19 The woman said to him, “Sir, I perceive that you are a prophet. 20 Our fathers worshiped on this mountain, but you say that in Jerusalem is the place where people ought to worship.” 21 Jesus said to her, “Woman, believe me, the hour is coming when neither on this mountain nor in Jerusalem will you worship the Father. 22 You worship what you do not know; we worship what we know, for salvation is from the Jews. 23 But the hour is coming, and is now here, when the true worshipers will worship the Father in spirit and truth, for the Father is seeking such people to worship him. 24 God is spirit, and those who worship him must worship in spirit and truth." 25 The woman said to him, “I know that Messiah is coming (he who is called Christ). When he comes, he will tell us all things.” 26 Jesus said to her, “I who speak to you am he.” John 4:19-26 ESV
Why did the woman first think Jesus was a prophet? Why did she end by asking if Jesus was the Christ? How did her opinion of Jesus change during their conversation?
“you are a prophet” - His knowledge of her life indicated he had supernatural inspiration.
“on this mountain” - Both Jews and Samaritans recognized that God had commanded their forefathers to identify a special place for worshiping Him (Deuteronomy 12:5).
The Jews, recognizing the entire Hebrew Canon, choose Jerusalem (2 Samuel 7:5-13, 2 Chronicles 6:6).
The Samaritans, recognizing only the Pentateuch, noted that the first place Abraham built an altar to God was at Shechem, (Genesis 12:6-7), which was overlooked by Mount Gerizim, where the Israelites had shouted the blessings promised by God before they enter the promised land, (Deuteronomy 11:29-30). As a result, they chose Mount Gerizim for the place of their temple.
“neither on this mountain nor in Jerusalem” - There was no reason to debate locations, since both places would be obsolete soon and neither would have any role to play in the lives of those who generally worship God.
Jerusalem would even be destroyed with its temple (A.D. 70)
“you do not know” - The Samaritans did not know God. They did not have the full revelation of Him, and thus could not worship in truth.
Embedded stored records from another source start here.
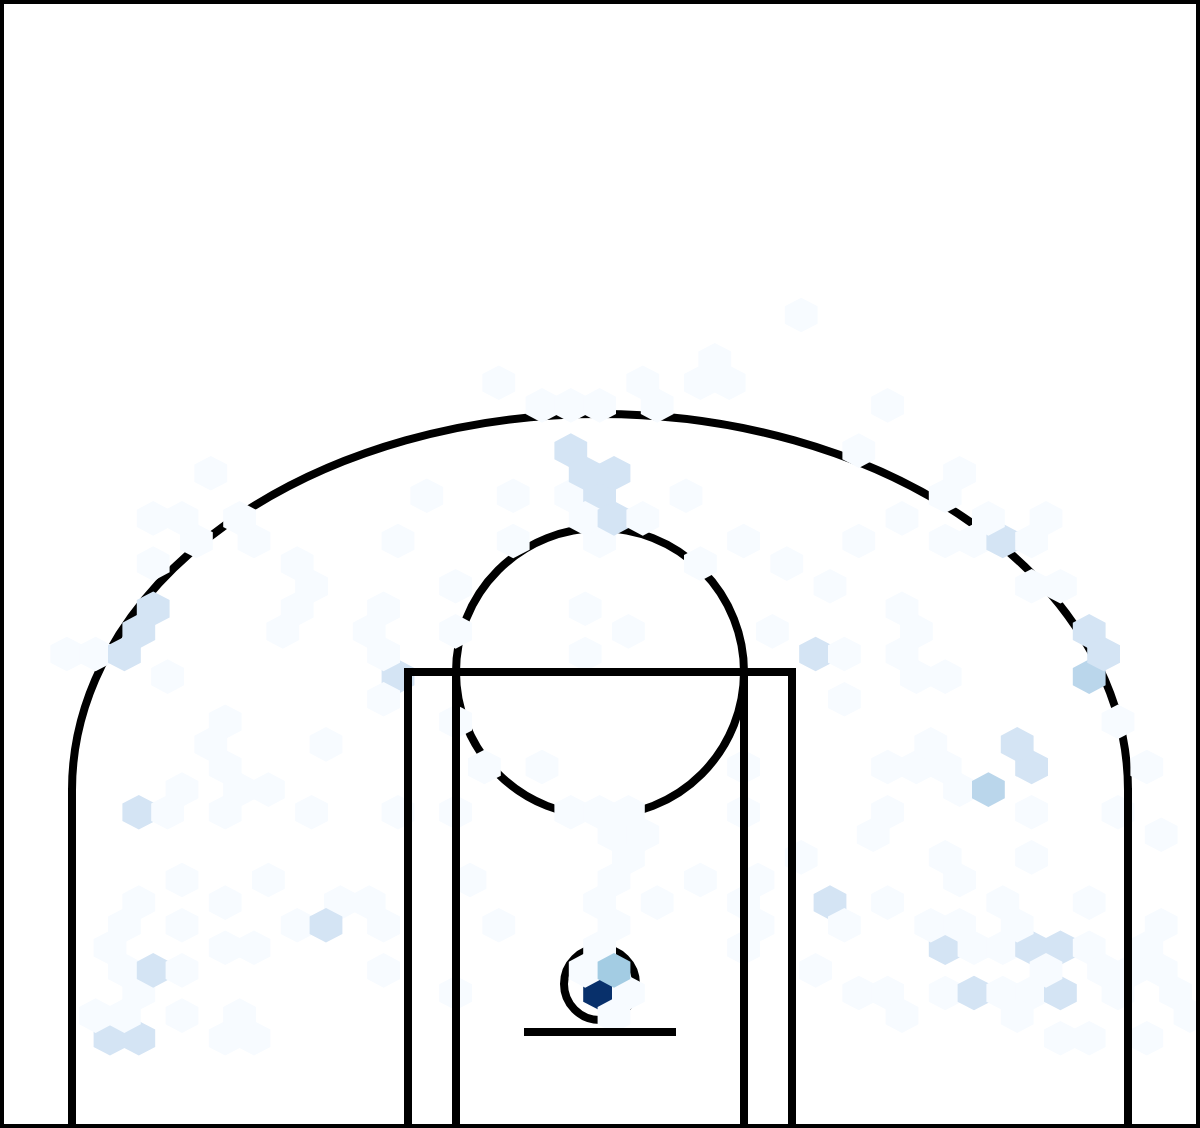
<!DOCTYPE html>
<html lang="en">
<head>
<meta charset="utf-8">
<title>Basketball shot chart</title>
<style>
:root{--court:#fff;--line:#000;--shots-1:#f7fbff;--shots-2:#d4e4f4;--shots-3:#bad6eb;--shots-4:#a3cce3;--shots-5:#08306b}
html,body{margin:0;padding:0;overflow:hidden;background:var(--court)}
.shot-chart{display:block;width:1200px;height:1128px;background:var(--court)}
.lines{fill:none;stroke:var(--line);stroke-width:8}
.bins{fill:var(--shots-1)}
.s2{fill:var(--shots-2)}
.s3{fill:var(--shots-3)}
.s4{fill:var(--shots-4)}
.s5{fill:var(--shots-5)}
</style>
</head>
<body>
<svg class="shot-chart" viewBox="0 0 1200 1128" role="img" aria-label="Half-court basketball shot chart with hexagonal bins shaded by number of shots">
<defs><path id="h" d="M0-17.3 16.4-8.7V8.7L0 17.3-16.4 8.7V-8.7Z"/></defs>

<g class="lines curves">
<path d="M72 790A528 376 0 0 1 1128 790"/>
<circle cx="600" cy="672" r="144"/>
<circle cx="600" cy="984" r="36"/>
</g>

<g class="bins even-rows">
<g transform="translate(0 315)"><use href="#h" x="801.2"/></g>
<g transform="translate(0 360.2)"><use href="#h" x="714.8"/></g>
<g transform="translate(0 405.4)"><use href="#h" x="542"/><use href="#h" x="570.8"/><use href="#h" x="599.6"/><use href="#h" x="657.2"/><use href="#h" x="887.6"/></g>
<g transform="translate(0 450.6)"><use href="#h" x="570.8" class="s2"/><use href="#h" x="858.8"/></g>
<g transform="translate(0 495.8)"><use href="#h" x="426.8"/><use href="#h" x="513.2"/><use href="#h" x="570.8"/><use href="#h" x="599.6" class="s2"/><use href="#h" x="686"/><use href="#h" x="945.2"/></g>
<g transform="translate(0 541)"><use href="#h" x="196.4"/><use href="#h" x="254"/><use href="#h" x="398"/><use href="#h" x="513.2"/><use href="#h" x="599.6"/><use href="#h" x="743.6"/><use href="#h" x="858.8"/><use href="#h" x="945.2"/><use href="#h" x="974"/><use href="#h" x="1002.8" class="s2"/><use href="#h" x="1031.6"/></g>
<g transform="translate(0 586.2)"><use href="#h" x="311.6"/><use href="#h" x="455.6"/><use href="#h" x="830"/><use href="#h" x="1031.6"/><use href="#h" x="1060.4"/></g>
<g transform="translate(0 631.4)"><use href="#h" x="138.8" class="s2"/><use href="#h" x="282.8"/><use href="#h" x="369.2"/><use href="#h" x="455.6"/><use href="#h" x="628.4"/><use href="#h" x="772.4"/><use href="#h" x="916.4"/><use href="#h" x="1089.2" class="s2"/></g>
<g transform="translate(0 676.6)"><use href="#h" x="167.6"/><use href="#h" x="398" class="s2"/><use href="#h" x="916.4"/><use href="#h" x="945.2"/><use href="#h" x="1089.2" class="s3"/></g>
<g transform="translate(0 721.8)"><use href="#h" x="225.2"/><use href="#h" x="455.6"/><use href="#h" x="1118"/></g>
<g transform="translate(0 767)"><use href="#h" x="225.2"/><use href="#h" x="484.4"/><use href="#h" x="542"/><use href="#h" x="743.6"/><use href="#h" x="887.6"/><use href="#h" x="916.4"/><use href="#h" x="945.2"/><use href="#h" x="1031.6" class="s2"/><use href="#h" x="1146.8"/></g>
<g transform="translate(0 812.2)"><use href="#h" x="138.8" class="s2"/><use href="#h" x="167.6"/><use href="#h" x="225.2"/><use href="#h" x="311.6"/><use href="#h" x="398"/><use href="#h" x="455.6"/><use href="#h" x="570.8"/><use href="#h" x="599.6"/><use href="#h" x="628.4"/><use href="#h" x="743.6"/><use href="#h" x="887.6"/><use href="#h" x="1031.6"/><use href="#h" x="1118"/></g>
<g transform="translate(0 857.4)"><use href="#h" x="628.4"/><use href="#h" x="801.2"/><use href="#h" x="945.2"/><use href="#h" x="1031.6"/></g>
<g transform="translate(0 902.6)"><use href="#h" x="138.8"/><use href="#h" x="225.2"/><use href="#h" x="340.4"/><use href="#h" x="369.2"/><use href="#h" x="599.6"/><use href="#h" x="657.2"/><use href="#h" x="743.6"/><use href="#h" x="830" class="s2"/><use href="#h" x="887.6"/><use href="#h" x="1002.8"/><use href="#h" x="1089.2"/></g>
<g transform="translate(0 947.8)"><use href="#h" x="110"/><use href="#h" x="225.2"/><use href="#h" x="254"/><use href="#h" x="599.6"/><use href="#h" x="743.6"/><use href="#h" x="945.2" class="s2"/><use href="#h" x="974"/><use href="#h" x="1002.8"/><use href="#h" x="1031.6" class="s2"/><use href="#h" x="1060.4" class="s2"/><use href="#h" x="1089.2"/><use href="#h" x="1146.8"/></g>
<g transform="translate(0 993)"><use href="#h" x="138.8"/><use href="#h" x="455.6"/><use href="#h" x="599.6" class="s5"/><use href="#h" x="628.4"/><use href="#h" x="858.8"/><use href="#h" x="887.6"/><use href="#h" x="945.2"/><use href="#h" x="974" class="s2"/><use href="#h" x="1002.8"/><use href="#h" x="1031.6"/><use href="#h" x="1060.4" class="s2"/><use href="#h" x="1118"/><use href="#h" x="1175.6"/></g>
<g transform="translate(0 1038.2)"><use href="#h" x="110" class="s2"/><use href="#h" x="138.8" class="s2"/><use href="#h" x="225.2"/><use href="#h" x="254"/><use href="#h" x="1060.4"/><use href="#h" x="1089.2"/><use href="#h" x="1146.8"/></g>
</g>

<g class="bins odd-rows">
<g transform="translate(0 382.8)"><use href="#h" x="498.8"/><use href="#h" x="642.8"/><use href="#h" x="700.4"/><use href="#h" x="729.2"/></g>
<g transform="translate(0 473.2)"><use href="#h" x="210.8"/><use href="#h" x="585.2" class="s2"/><use href="#h" x="614" class="s2"/><use href="#h" x="959.6"/></g>
<g transform="translate(0 518.4)"><use href="#h" x="153.2"/><use href="#h" x="182"/><use href="#h" x="239.6"/><use href="#h" x="585.2"/><use href="#h" x="614" class="s2"/><use href="#h" x="642.8"/><use href="#h" x="902"/><use href="#h" x="988.4"/><use href="#h" x="1046"/></g>
<g transform="translate(0 563.6)"><use href="#h" x="153.2"/><use href="#h" x="297.2"/><use href="#h" x="700.4"/><use href="#h" x="786.8"/></g>
<g transform="translate(0 608.8)"><use href="#h" x="153.2" class="s2"/><use href="#h" x="297.2"/><use href="#h" x="383.6"/><use href="#h" x="585.2"/><use href="#h" x="902"/></g>
<g transform="translate(0 654)"><use href="#h" x="66.8"/><use href="#h" x="95.6"/><use href="#h" x="124.4" class="s2"/><use href="#h" x="383.6"/><use href="#h" x="585.2"/><use href="#h" x="815.6" class="s2"/><use href="#h" x="844.4"/><use href="#h" x="902"/><use href="#h" x="1103.6" class="s2"/></g>
<g transform="translate(0 699.2)"><use href="#h" x="383.6"/><use href="#h" x="844.4"/></g>
<g transform="translate(0 744.4)"><use href="#h" x="210.8"/><use href="#h" x="326"/><use href="#h" x="930.8"/><use href="#h" x="1017.2" class="s2"/></g>
<g transform="translate(0 789.6)"><use href="#h" x="182"/><use href="#h" x="239.6"/><use href="#h" x="268.4"/><use href="#h" x="959.6"/><use href="#h" x="988.4" class="s3"/></g>
<g transform="translate(0 834.8)"><use href="#h" x="614"/><use href="#h" x="642.8"/><use href="#h" x="873.2"/><use href="#h" x="1161.2"/></g>
<g transform="translate(0 880)"><use href="#h" x="182"/><use href="#h" x="268.4"/><use href="#h" x="470"/><use href="#h" x="614"/><use href="#h" x="700.4"/><use href="#h" x="758"/><use href="#h" x="959.6"/></g>
<g transform="translate(0 925.2)"><use href="#h" x="124.4"/><use href="#h" x="182"/><use href="#h" x="297.2"/><use href="#h" x="326" class="s2"/><use href="#h" x="383.6"/><use href="#h" x="498.8"/><use href="#h" x="614"/><use href="#h" x="758"/><use href="#h" x="844.4"/><use href="#h" x="930.8"/><use href="#h" x="959.6"/><use href="#h" x="1017.2"/><use href="#h" x="1161.2"/></g>
<g transform="translate(0 970.4)"><use href="#h" x="124.4"/><use href="#h" x="153.2" class="s2"/><use href="#h" x="182"/><use href="#h" x="383.6"/><use href="#h" x="585.2"/><use href="#h" x="614" class="s4"/><use href="#h" x="815.6"/><use href="#h" x="1046"/><use href="#h" x="1103.6"/><use href="#h" x="1132.4"/><use href="#h" x="1161.2"/></g>
<g transform="translate(0 1015.6)"><use href="#h" x="95.6"/><use href="#h" x="124.4"/><use href="#h" x="182"/><use href="#h" x="239.6"/><use href="#h" x="614"/><use href="#h" x="902"/><use href="#h" x="1017.2"/><use href="#h" x="1190"/></g>
</g>

<g class="lines straights">
<path class="corner-threes" d="M72 788V1128M1128 788V1128"/>
<path class="outer-key" d="M408 1128V672H792V1128"/>
<path class="inner-key" d="M456 1128V672M744 1128V672"/>
<path class="backboard" d="M524 1032H676"/>
<rect class="boundary" width="1200" height="1128"/>
</g>
</svg>
</body>
</html>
The Jews did have the full revelation of God in the Old testament, thus they knew the God they worshiped, because salvation's truth came first to them (Luke 19:9), and through them to the world (Romans 3:2, 9:4-5)
“God is Spirit” - This phrase means God is invisible. Man could never comprehend the invisible God unless He revealed Himself, as He did in Scripture and the incarnation.
A person must worship not simply by external conformity to religious rituals and places (outwardly) but inwardly (“in spirit”) with the proper heart attitude.
“Messiah” - The Samaritans also anticipated Messiah’s coming.
“I who speak to you am he“ - The “he” in this translation is not in the original Greek, for Jesus lit. said, “I who speak to you am” The usage of “I am” is similar to (John 8:58). This claim constitutes the main point of the story regarding the Samaritan woman.
How did Jesus intentionally engage the woman who was an outcast? How do you think you would engage someone in a similar situation?
Read John 6:37
All that the Father gives me will come to me, and whoever comes to me I will never cast out. John 6:37 ESV
Read John 6:58
Jesus said to them, “Truly, truly, I say to you, before Abraham was, I am.” John 6:58 ESV
How have you grown in your knowledge of Christ recently? What are some ways you have seen Him differently at different moments in your life? Who is someone you could share this with this week?
How can our church be more intentional in the way we reach people who do not typically go to church? Is there a specific need we should pray for?
What are some ways our group can be intentional with each other? What is something our group can do this week to intentionally seek to meet a need in the name of Jesus?